EXERCISE REQUIREMENTS - How many lines in this material include the string "align"? Answer with the number and nothing further.

MATERIAL PROVIDED -
——
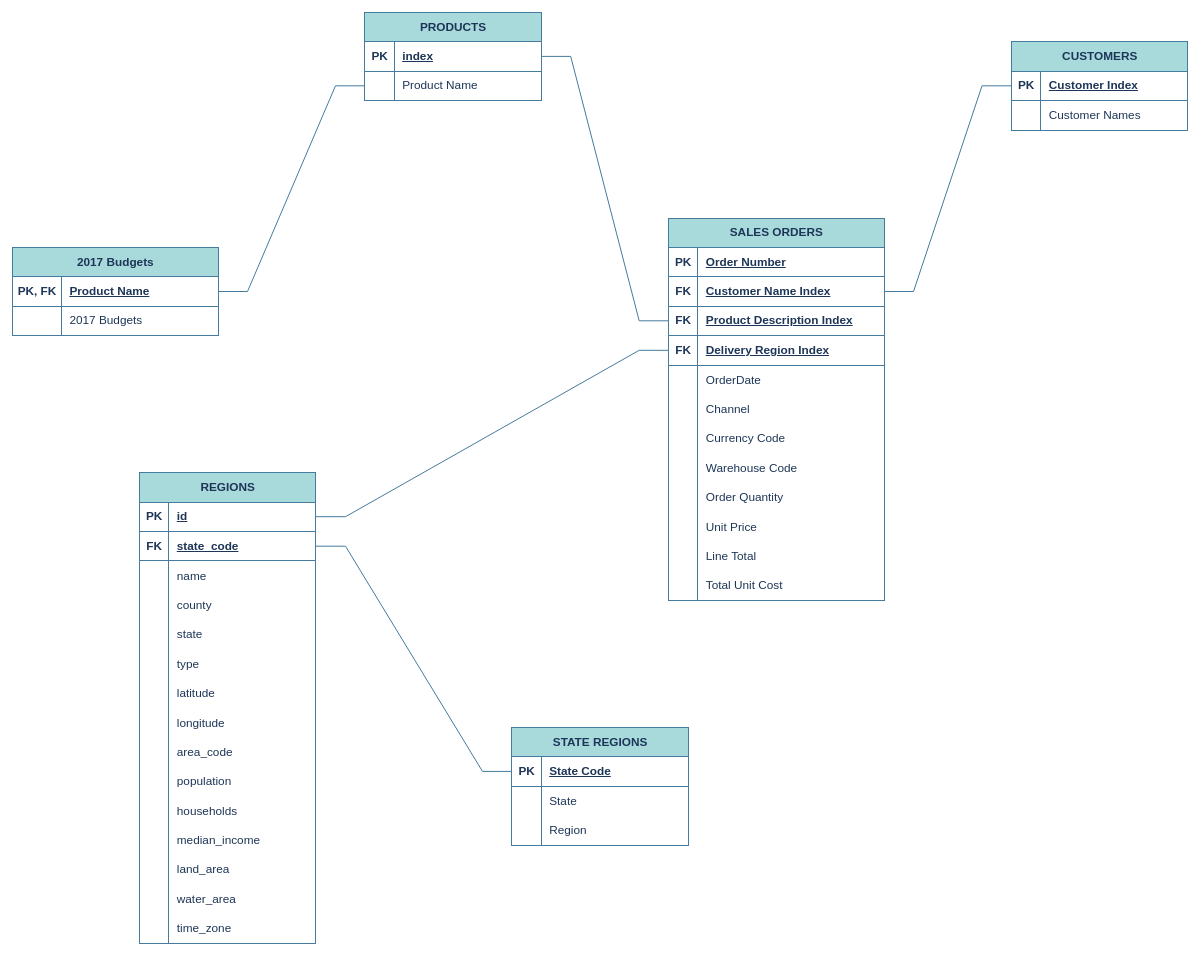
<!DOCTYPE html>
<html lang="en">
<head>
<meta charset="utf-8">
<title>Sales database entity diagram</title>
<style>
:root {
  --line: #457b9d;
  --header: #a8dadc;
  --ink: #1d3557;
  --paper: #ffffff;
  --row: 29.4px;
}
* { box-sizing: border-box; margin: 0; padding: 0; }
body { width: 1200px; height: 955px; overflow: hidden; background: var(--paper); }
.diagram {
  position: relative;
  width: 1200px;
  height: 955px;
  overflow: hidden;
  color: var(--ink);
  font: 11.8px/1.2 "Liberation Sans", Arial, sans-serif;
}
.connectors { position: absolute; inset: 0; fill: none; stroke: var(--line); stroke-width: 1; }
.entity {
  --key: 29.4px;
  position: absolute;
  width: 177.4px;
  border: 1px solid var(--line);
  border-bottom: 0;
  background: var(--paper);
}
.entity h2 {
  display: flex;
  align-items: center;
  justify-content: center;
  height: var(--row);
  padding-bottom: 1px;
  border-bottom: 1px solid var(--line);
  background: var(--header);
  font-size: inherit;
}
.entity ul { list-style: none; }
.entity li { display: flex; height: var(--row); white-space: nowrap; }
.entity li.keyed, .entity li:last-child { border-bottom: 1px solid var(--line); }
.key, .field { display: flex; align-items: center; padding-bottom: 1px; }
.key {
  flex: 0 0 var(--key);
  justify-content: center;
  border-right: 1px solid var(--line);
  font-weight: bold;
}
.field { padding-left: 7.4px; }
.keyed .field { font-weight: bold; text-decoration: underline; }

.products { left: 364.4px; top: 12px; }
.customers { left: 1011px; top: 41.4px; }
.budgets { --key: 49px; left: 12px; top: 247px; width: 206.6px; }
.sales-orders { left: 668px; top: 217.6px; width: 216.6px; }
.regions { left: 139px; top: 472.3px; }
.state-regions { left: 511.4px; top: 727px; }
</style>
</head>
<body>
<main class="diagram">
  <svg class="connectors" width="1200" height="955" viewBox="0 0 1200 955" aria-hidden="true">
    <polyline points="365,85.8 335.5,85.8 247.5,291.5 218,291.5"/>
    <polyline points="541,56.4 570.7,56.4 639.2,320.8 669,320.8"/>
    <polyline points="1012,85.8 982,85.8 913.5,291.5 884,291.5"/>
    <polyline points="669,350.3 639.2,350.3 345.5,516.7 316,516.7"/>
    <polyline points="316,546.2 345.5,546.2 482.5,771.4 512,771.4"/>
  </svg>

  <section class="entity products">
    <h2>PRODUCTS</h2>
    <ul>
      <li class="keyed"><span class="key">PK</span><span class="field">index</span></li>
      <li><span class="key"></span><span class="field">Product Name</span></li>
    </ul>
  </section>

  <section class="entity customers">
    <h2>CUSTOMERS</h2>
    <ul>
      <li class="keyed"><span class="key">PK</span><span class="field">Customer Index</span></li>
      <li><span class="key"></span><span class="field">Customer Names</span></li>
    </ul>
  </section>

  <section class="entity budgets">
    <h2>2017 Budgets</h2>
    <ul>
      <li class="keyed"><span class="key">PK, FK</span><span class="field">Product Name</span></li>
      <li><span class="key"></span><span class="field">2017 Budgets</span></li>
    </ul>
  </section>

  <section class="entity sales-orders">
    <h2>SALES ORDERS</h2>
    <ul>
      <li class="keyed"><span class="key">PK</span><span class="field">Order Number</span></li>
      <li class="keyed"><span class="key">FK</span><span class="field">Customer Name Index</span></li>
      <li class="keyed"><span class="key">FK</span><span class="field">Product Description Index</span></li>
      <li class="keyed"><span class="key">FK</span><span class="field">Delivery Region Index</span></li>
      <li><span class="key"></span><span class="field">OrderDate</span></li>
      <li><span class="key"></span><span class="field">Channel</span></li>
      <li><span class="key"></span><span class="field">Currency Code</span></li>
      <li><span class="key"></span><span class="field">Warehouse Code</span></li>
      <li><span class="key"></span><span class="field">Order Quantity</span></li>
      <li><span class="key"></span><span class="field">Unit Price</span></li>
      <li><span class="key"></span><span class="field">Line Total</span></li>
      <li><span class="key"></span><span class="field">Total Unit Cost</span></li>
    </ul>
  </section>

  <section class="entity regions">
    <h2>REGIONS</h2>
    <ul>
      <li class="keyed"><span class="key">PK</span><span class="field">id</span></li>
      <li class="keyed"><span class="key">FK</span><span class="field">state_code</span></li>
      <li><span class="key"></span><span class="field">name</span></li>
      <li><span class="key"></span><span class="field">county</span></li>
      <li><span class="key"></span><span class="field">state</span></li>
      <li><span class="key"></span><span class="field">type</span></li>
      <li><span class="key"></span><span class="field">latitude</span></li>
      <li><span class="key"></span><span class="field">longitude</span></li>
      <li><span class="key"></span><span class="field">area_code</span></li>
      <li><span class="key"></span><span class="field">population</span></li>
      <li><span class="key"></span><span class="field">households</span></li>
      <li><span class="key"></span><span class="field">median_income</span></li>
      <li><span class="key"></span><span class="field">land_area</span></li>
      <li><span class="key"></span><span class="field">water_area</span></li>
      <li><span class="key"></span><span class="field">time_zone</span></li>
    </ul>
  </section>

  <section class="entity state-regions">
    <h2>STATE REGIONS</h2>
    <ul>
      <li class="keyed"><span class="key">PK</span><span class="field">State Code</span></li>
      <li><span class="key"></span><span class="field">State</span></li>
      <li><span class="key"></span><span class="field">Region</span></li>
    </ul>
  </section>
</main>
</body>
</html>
——
ANSWER FOR THIS EXERCISE - 2